As soon then as they were come to land, they saw a fire of coals there, and fish laid thereon, and bread. Jesus saith unto them, Bring of the fish which ye have now caught. Simon Peter went up, and drew the net to land full of great fishes, an hundred and fifty and three: and for all there were so many, yet was not the net broken.
I believe we're all familiar with this miraculous catch of fish. The disciples fished all night (the time when fishing is best) and caught nothing. Jesus gives a simple command, and boom, instant fish. The interesting part is that within that miracle is another miracle that teaches precious truths that we all need to be reminded of from time to time.
In verse 6, the Bible tells us that the disciples were not able to draw up the net because it was so full and heavy. To further illustrate the point, it goes on to tell us that they had to drag the net alongside the boat. According to verse 2 of this same passage, there were seven disciples aboard the ship. Seven strong men could not lift the nets out of the water. Pretty clear picture, huh?
But did you notice that when Jesus directed Peter to bring in the fish they had caught, the Bible says, "Simon Peter went up, and drew the net to land full of great fishes." 
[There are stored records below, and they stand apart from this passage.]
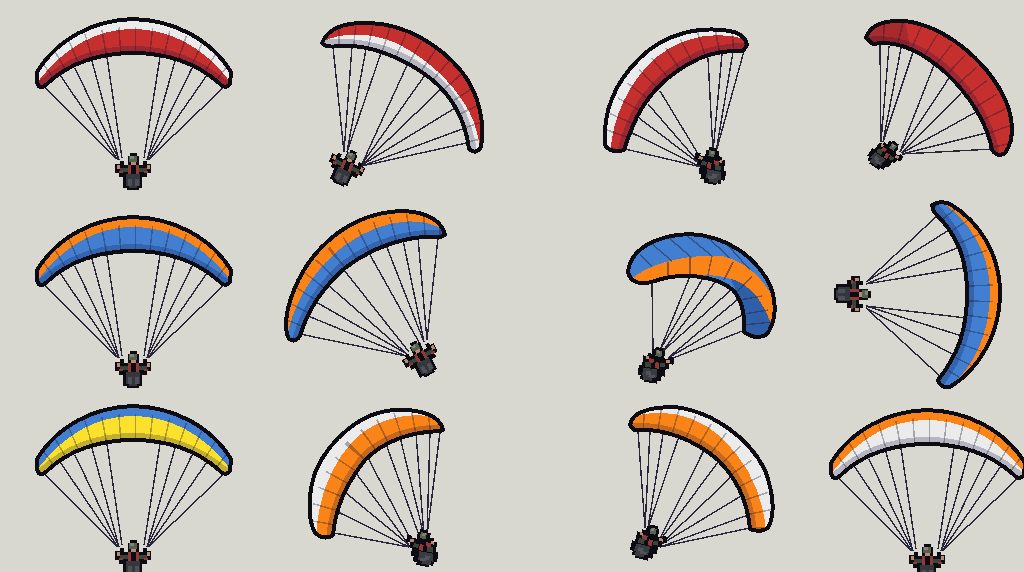
<!DOCTYPE html>
<html lang="en">
<head>
<meta charset="utf-8">
<title>Paraglider sprites</title>
<style>
:root {
  --sky: #d8d8d0;
  --ink: #0d0c12;
  --cord: #29263c;
  --red: #c5302f;
  --crimson: #a92a2c;
  --white: #ebebeb;
  --blue: #427fd0;
  --orange: #fb8418;
  --yellow: #fbe02c;
}
html, body { margin: 0; height: 100%; overflow: hidden; background: var(--sky); }
svg { display: block; width: 1024px; height: 572px; shape-rendering: crispEdges; }
.edge { fill: none; stroke: var(--ink); stroke-width: 4; stroke-linejoin: round; }
.top { fill: var(--top); }
.panel { fill: var(--panel); }
.shade { fill: none; stroke: #10103a; stroke-opacity: .24; stroke-width: 14; }
.ribs { fill: none; stroke: #10102a; stroke-opacity: .32; stroke-width: 52; stroke-dasharray: 1.5 13; }
.cords { fill: none; stroke: var(--cord); stroke-width: 1.4; }
.red-white { --top: var(--white); --panel: var(--red); }
.white-red { --top: var(--red); --panel: var(--white); }
.all-red { --top: var(--crimson); --panel: var(--red); }
.blue-orange { --top: var(--orange); --panel: var(--blue); }
.yellow-blue { --top: var(--blue); --panel: var(--yellow); }
.orange-white { --top: var(--white); --panel: var(--orange); }
.white-orange { --top: var(--orange); --panel: var(--white); }
</style>
</head>
<body>
<svg viewBox="0 0 1024 572" role="img" aria-label="Twelve paragliders in different colours and flight angles">
<defs>
  <g id="pilot">
    <path fill="#0d0c12" d="M-18-7h5v-3h4v4h4v-9h2v-3h7v3h2v9h4v-4h4v3h4v9h-4v4h-5v11h-3v2h-12v-2h-4v-11h-4v-4h-4z"/>
    <path fill="#34373c" d="M-7 3h14v12h-3v2h-8v-2h-3z"/>
    <path fill="#4d5157" d="M-5 8h4v7h-4zM2 8h4v7h-4z"/>
    <path fill="#55604f" d="M-4-15h8v6h-8z"/>
    <path fill="#7d8578" d="M-3-15h4v3h-4z"/>
    <path fill="#39443a" d="M-13-3h9v4h-9zM5-3h9v4h-9z"/>
    <path fill="#8f3a36" d="M-5-6h3v9h-3zM3-6h3v9h-3zM-14 0h4v2h-4zM11 0h4v2h-4z"/>
    <path fill="#b98a72" d="M-16-6h3v4h-3zM14-6h3v4h-3zM-2-9h5v3h-5z"/>
  </g>
  <g id="pilot-seated">
    <path fill="#0d0c12" d="M-12-9h4v-3h4v-5h3v-2h8v3h2v7h5v-2h5v7h-4v5h-3v8h-3v5h-4v3h-13v-2h-4v-4h-3v-10h3z"/>
    <path fill="#383b40" d="M-10 3h14v9h-4v3h-9v-4h-2z"/>
    <path fill="#50545a" d="M-7 6h5v3h4v3h-6v-2h-3z"/>
    <path fill="#58644f" d="M0-16h6v6h-6z"/>
    <path fill="#7d8578" d="M1-16h3v3h-3z"/>
    <path fill="#8f3a36" d="M-6-7h5v4h-5zM1-4h4v6h-4z"/>
    <path fill="#39443a" d="M-9-3h6v5h-6zM6-4h5v4h-5z"/>
    <path fill="#b98a72" d="M11-8h4v3h-4zM-9-9h3v3h-3z"/>
  </g>

  <path id="wing-front" d="M37 72C58 38 95 20 133 19C172 20 210 38 231 72L230 84Q225 90 219 83C195 62 165 53 133 53C102 53 70 62 48 83Q40 91 37 83Z"/>
  <path id="hem-front" d="M42 88C70 62 102 53 133 53C165 53 195 62 225 88"/>
  <path id="wing-bank-right" d="M322 43C328 28 345 22 370 23C405 24 440 45 462 72C480 95 485 125 481 147Q476 155 469 149C466 125 455 98 430 78C400 55 365 44 340 46Q326 48 322 43Z"/>
  <path id="hem-bank-right" d="M324 47C365 42 400 55 430 78C455 98 466 125 470 152"/>
  <path id="wing-bank-left" d="M747 45Q745 34 730 31C700 26 665 33 640 58C612 85 603 115 605 145Q611 154 624 150Q627 140 632 128C645 95 670 72 700 58Q720 50 743 51Z"/>
  <path id="hem-bank-left" d="M624 152Q627 140 632 128C645 95 670 72 700 58Q720 50 747 50"/>
  <path id="wing-dive-right" d="M866 38C870 25 885 20 905 21C945 26 985 60 1003 95C1013 115 1016 138 1005 153Q998 158 992 150C988 125 970 95 945 72C920 50 895 40 873 44Z"/>
  <path id="hem-dive-right" d="M868 44C895 40 920 50 945 72C970 95 988 125 993 156"/>
  <path id="wing-climb-left" d="M445 235C440 215 415 209 390 212C345 218 310 250 294 290C285 312 284 330 289 339Q295 343 300 336C306 315 320 290 345 268C375 245 410 235 440 237Z"/>
  <path id="hem-climb-left" d="M299 341C306 315 320 290 345 268C375 245 410 235 446 237"/>
  <path id="wing-overhead" d="M628 272C630 250 655 235 690 234C725 236 755 255 770 285C778 305 775 325 766 335Q755 340 744 332C745 315 742 300 733 290C715 275 680 272 655 281Q632 288 628 272Z"/>
  <path id="wing-side" d="M932 205Q940 200 950 204C980 222 1000 255 1000 293C1000 335 978 370 950 387Q940 388 938 380C958 355 967 330 967 293C967 260 958 235 934 212Z"/>
  <path id="hem-side" d="M932 208C958 235 967 260 967 293C967 330 958 355 936 384"/>
  <path id="wing-turn-left" d="M443 430C440 415 420 409 395 410C360 412 330 440 316 470C307 495 308 520 315 533Q325 541 333 535C335 510 345 485 365 460C385 440 410 432 440 431Z"/>
  <path id="hem-turn-left" d="M333 540C335 510 345 485 365 460C385 440 410 432 446 431"/>
  <path id="wing-turn-right" d="M630 425C632 412 650 407 675 407C715 412 750 440 765 470C774 495 775 515 768 528Q760 533 750 529C748 505 738 480 718 460C695 440 665 428 634 430Z"/>
  <path id="hem-turn-right" d="M628 430C665 428 695 440 718 460C738 480 748 505 750 534"/>

  <clipPath id="clip-front"><use href="#wing-front"/></clipPath>
  <clipPath id="clip-bank-right"><use href="#wing-bank-right"/></clipPath>
  <clipPath id="clip-bank-left"><use href="#wing-bank-left"/></clipPath>
  <clipPath id="clip-dive-right"><use href="#wing-dive-right"/></clipPath>
  <clipPath id="clip-climb-left"><use href="#wing-climb-left"/></clipPath>
  <clipPath id="clip-overhead"><use href="#wing-overhead"/></clipPath>
  <clipPath id="clip-side"><use href="#wing-side"/></clipPath>
  <clipPath id="clip-turn-left"><use href="#wing-turn-left"/></clipPath>
  <clipPath id="clip-turn-right"><use href="#wing-turn-right"/></clipPath>

  <g id="glider-front">
    <path class="cords" d="M42 85L118 160L60 75M75 68L119 160L92 61M107 57L122 158M226 85L148 160L207 75M192 68L147 160L175 61M160 57L144 158"/>
    <g clip-path="url(#clip-front)">
      <use href="#wing-front" class="top"/>
      <path class="panel" d="M36 84C66 44 100 29 133 29C167 29 202 44 232 84V100H36Z"/>
      <use href="#hem-front" class="shade"/>
      <use href="#hem-front" class="ribs"/>
    </g>
    <use href="#wing-front" class="edge"/>
    <use href="#pilot" x="133" y="171"/>
  </g>
</defs>

<rect width="1024" height="572" fill="var(--sky)"/>

<g id="front-gliders">
  <use href="#glider-front" class="red-white"/>
  <use href="#glider-front" class="blue-orange" y="198"/>
  <use href="#glider-front" class="yellow-blue" y="387"/>
  <use href="#glider-front" class="white-orange" x="794" y="391"/>
</g>

<g id="bank-right" class="white-red">
  <path class="cords" d="M333 47L344 152L352 47M366 49L347 152L381 53M408 63L362 164L425 75M441 89L362 165L455 108M465 128L362 166L471 142"/>
  <g clip-path="url(#clip-bank-right)">
    <use href="#wing-bank-right" class="top"/>
    <path class="panel" d="M318 44C340 31 370 32 396 43C432 60 462 92 474 122L482 152L460 165L320 60Z"/>
    <use href="#hem-bank-right" class="shade"/>
    <use href="#hem-bank-right" class="ribs"/>
  </g>
  <use href="#wing-bank-right" class="edge"/>
  <use href="#pilot" transform="translate(346 167) rotate(24)"/>
</g>

<g id="bank-left" class="red-white">
  <path class="cords" d="M744 51L716 152L733 52M722 54L713 152L708 58M625 149L701 167L632 133M639 118L701 165L648 104M660 91L703 162"/>
  <g clip-path="url(#clip-bank-left)">
    <use href="#wing-bank-left" class="top"/>
    <path class="panel" d="M610 156C612 120 626 86 654 59C680 37 715 29 748 40L760 60L640 165Z"/>
    <use href="#hem-bank-left" class="shade"/>
    <use href="#hem-bank-left" class="ribs"/>
  </g>
  <use href="#wing-bank-left" class="edge"/>
  <use href="#pilot-seated" transform="translate(712 167) scale(-1 1) rotate(-12)"/>
</g>

<g id="dive-right" class="all-red">
  <path class="cords" d="M880 45L881 142L889 46M901 48L883 142L913 52M934 65L900 152L949 78M962 92L902 153L976 112M986 133L902 154L993 149"/>
  <g clip-path="url(#clip-dive-right)">
    <use href="#wing-dive-right" class="top"/>
    <path class="panel" d="M905 18C950 18 1024 90 1024 165H985C985 120 950 75 910 48Z"/>
    <use href="#hem-dive-right" class="shade"/>
    <use href="#hem-dive-right" class="ribs"/>
  </g>
  <use href="#wing-dive-right" class="edge"/>
  <use href="#pilot-seated" transform="translate(884 155) rotate(35) scale(.9)"/>
</g>

<g id="climb-left" class="blue-orange">
  <path class="cords" d="M438 238L427 340L418 238M403 240L424 342L386 245M369 253L420 344M300 334L406 356L308 316M316 302L407 354L328 285M344 270L409 352"/>
  <g clip-path="url(#clip-climb-left)">
    <use href="#wing-climb-left" class="top"/>
    <path class="panel" d="M286 342C292 305 312 270 345 245C380 220 420 213 449 233V250L300 350Z"/>
    <use href="#hem-climb-left" class="shade"/>
    <use href="#hem-climb-left" class="ribs"/>
  </g>
  <use href="#wing-climb-left" class="edge"/>
  <use href="#pilot" transform="translate(421 358) rotate(-28)"/>
</g>

<g id="overhead" class="blue-orange">
  <path class="cords" d="M652 283L653 350M690 276L660 350L703 278M716 281L662 352L731 290M737 300L668 358L742 315M745 330L668 360"/>
  <g clip-path="url(#clip-overhead)">
    <use href="#wing-overhead" class="panel"/>
    <path fill="#2f5fa8" d="M728 272L752 282L776 310V345H740V300Z"/>
    <path class="top" d="M628 282C648 262 690 254 722 256C750 262 770 285 778 310L772 326C762 300 752 287 735 280C705 270 670 274 640 290Z"/>
    <path class="cords" stroke-opacity=".5" d="M640 255L652 266M652 244L672 261M668 237L692 258M685 234L712 256M705 235L730 258M726 243L750 270M668 262V278M690 257V275M712 256L708 275M733 262L724 280M752 276L737 292M740 300L762 296M744 314L768 310M744 325L772 322"/>
  </g>
  <use href="#wing-overhead" class="edge"/>
  <use href="#pilot-seated" transform="translate(654 366) rotate(8)"/>
</g>

<g id="side-on" class="blue-orange">
  <path class="cords" d="M938 215L866 282L949 230M957 248L866 284L963 268M966 318L866 306L962 336M954 355L866 308L942 378"/>
  <g clip-path="url(#clip-side)">
    <use href="#wing-side" class="top"/>
    <path class="panel" d="M936 198C972 220 990 255 990 293C990 335 972 370 946 390L920 390V200Z"/>
    <use href="#hem-side" class="shade"/>
    <use href="#hem-side" class="ribs"/>
  </g>
  <use href="#wing-side" class="edge"/>
  <use href="#pilot" transform="translate(853 294) rotate(90)"/>
</g>

<g id="turn-left" class="orange-white">
  <path class="cords" d="M440 432L427 536L430 432M416 433L424 536L400 437M386 444L420 538M334 533L409 547L338 512M346 493L409 545L356 473M368 458L412 542"/>
  <g clip-path="url(#clip-turn-left)">
    <use href="#wing-turn-left" class="top"/>
    <path class="panel" d="M316 545C316 505 328 467 354 440C374 420 410 408 448 420V450L335 548Z"/>
    <use href="#hem-turn-left" class="shade"/>
    <use href="#hem-turn-left" class="ribs"/>
  </g>
  <use href="#wing-turn-left" class="edge"/>
  <use href="#pilot-seated" transform="translate(424 549) scale(-1 1) rotate(-10)"/>
</g>

<g id="turn-right" class="orange-white">
  <path class="cords" d="M638 431L645 528L650 431M663 434L648 528L678 439M704 450L658 543L718 462M731 477L660 545L741 496M748 515L660 547L750 528"/>
  <g clip-path="url(#clip-turn-right)">
    <use href="#wing-turn-right" class="top"/>
    <path class="panel" d="M624 420C655 406 695 412 722 438C750 465 766 500 766 540L740 545L625 440Z"/>
    <use href="#hem-turn-right" class="shade"/>
    <use href="#hem-turn-right" class="ribs"/>
  </g>
  <use href="#wing-turn-right" class="edge"/>
  <use href="#pilot-seated" transform="translate(647 543) rotate(14)"/>
</g>
</svg>
</body>
</html>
Simon Peter, one man. Not all the disciples. Not a few of the disciples. Not Jesus, the God-man. No, just Peter. In that moment, Peter could do what the seven of them could not do earlier. How is that possible? Well, I think there are a couple of answers to that question.
First, Peter was out fishing in his own strength. He had given up on the Lord. His return to his job as a fishermen was basically his saying, "Well, that fisher of men thing didn't work out like I planned, so I'll just go back to what I know." But that wasn't where God wanted Him. I think Jesus intended to show Peter (and us) that when we act in our own strength, our efforts are in vain.
Second, I think Jesus was reminding us all that He will give strength when strength is needed. In the midst of the most dire circumstances, Jesus can give strength to move mountains. If God calls us to do something, He will always equip us with what we need to accomplish the task. No matter how small or great the task may seem, His strength is always sufficient.
Another interesting thing I see in this overlooked miracle is Peter's response to the Lord's command. We all know Peter, right? The one who's always sticking his foot in his mouth. The one who always has something to say. That's the Peter we know, but this Peter has changed. When Jesus gave him instructions, Peter obeyed. He didn't comment. He didn't question. He didn't complain that it was impossible task. According to the Bible, he didn't even give it a thought. Jesus said to do it, so Peter did it. I believe there was no doubt in his mind and heart that he could do what the Lord had asked of him.

How much better off would we be if we would learn the lessons taught within this miracle? (1) Stop acting in our own strength, and walk in His strength instead. (2) Where God guides, He provides. If He's called us to do something, He'll give us everything we need to accomplish the task. (3) When God gives us instructions, follow them without question or complaint, believing that with Christ all things are possible.

*~*~*~*


About the Author:
Dana Rongione is the author of several Christian books, including the highly-praised Giggles and Grace devotional series for women.  A dedicated wife and doggie “mom,” Dana lives in Greenville, SC, where she spends her days writing and reaching out to the hurting and discouraged.  Connect with her at DanaRongione.com, and be sure to sign up for her daily devotions.


John 3:16 Books donated to orphans and library in Nepal